PROBLEM REQUIREMENTS: Give back every line of the data exactly. Pictures are not part of the copy.

##############################

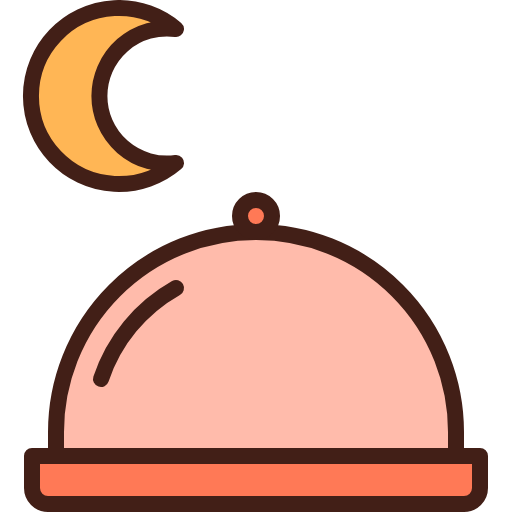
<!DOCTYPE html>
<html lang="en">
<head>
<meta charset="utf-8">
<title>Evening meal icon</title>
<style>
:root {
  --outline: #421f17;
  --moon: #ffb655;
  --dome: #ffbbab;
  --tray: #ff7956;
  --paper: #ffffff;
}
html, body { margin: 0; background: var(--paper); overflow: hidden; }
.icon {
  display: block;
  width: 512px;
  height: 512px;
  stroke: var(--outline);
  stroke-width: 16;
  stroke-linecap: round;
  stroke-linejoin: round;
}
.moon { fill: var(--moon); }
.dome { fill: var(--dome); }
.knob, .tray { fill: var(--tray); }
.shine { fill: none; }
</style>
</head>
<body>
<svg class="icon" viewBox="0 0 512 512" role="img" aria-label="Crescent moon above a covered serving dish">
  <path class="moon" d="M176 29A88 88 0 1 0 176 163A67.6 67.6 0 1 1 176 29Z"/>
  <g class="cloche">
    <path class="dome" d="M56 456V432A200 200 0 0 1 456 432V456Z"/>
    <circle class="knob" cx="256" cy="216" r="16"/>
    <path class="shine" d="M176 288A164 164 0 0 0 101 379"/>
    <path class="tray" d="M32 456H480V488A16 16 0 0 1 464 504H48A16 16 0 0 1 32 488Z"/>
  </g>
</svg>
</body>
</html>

##############################

OUTPUT OF THE TASK:
<!DOCTYPE html>
<html lang="en">
<head>
<meta charset="utf-8">
<title>Evening meal icon</title>
<style>
:root {
  --outline: #421f17;
  --moon: #ffb655;
  --dome: #ffbbab;
  --tray: #ff7956;
  --paper: #ffffff;
}
html, body { margin: 0; background: var(--paper); overflow: hidden; }
.icon {
  display: block;
  width: 512px;
  height: 512px;
  stroke: var(--outline);
  stroke-width: 16;
  stroke-linecap: round;
  stroke-linejoin: round;
}
.moon { fill: var(--moon); }
.dome { fill: var(--dome); }
.knob, .tray { fill: var(--tray); }
.shine { fill: none; }
</style>
</head>
<body>
<svg class="icon" viewBox="0 0 512 512" role="img" aria-label="Crescent moon above a covered serving dish">
  <path class="moon" d="M176 29A88 88 0 1 0 176 163A67.6 67.6 0 1 1 176 29Z"/>
  <g class="cloche">
    <path class="dome" d="M56 456V432A200 200 0 0 1 456 432V456Z"/>
    <circle class="knob" cx="256" cy="216" r="16"/>
    <path class="shine" d="M176 288A164 164 0 0 0 101 379"/>
    <path class="tray" d="M32 456H480V488A16 16 0 0 1 464 504H48A16 16 0 0 1 32 488Z"/>
  </g>
</svg>
</body>
</html>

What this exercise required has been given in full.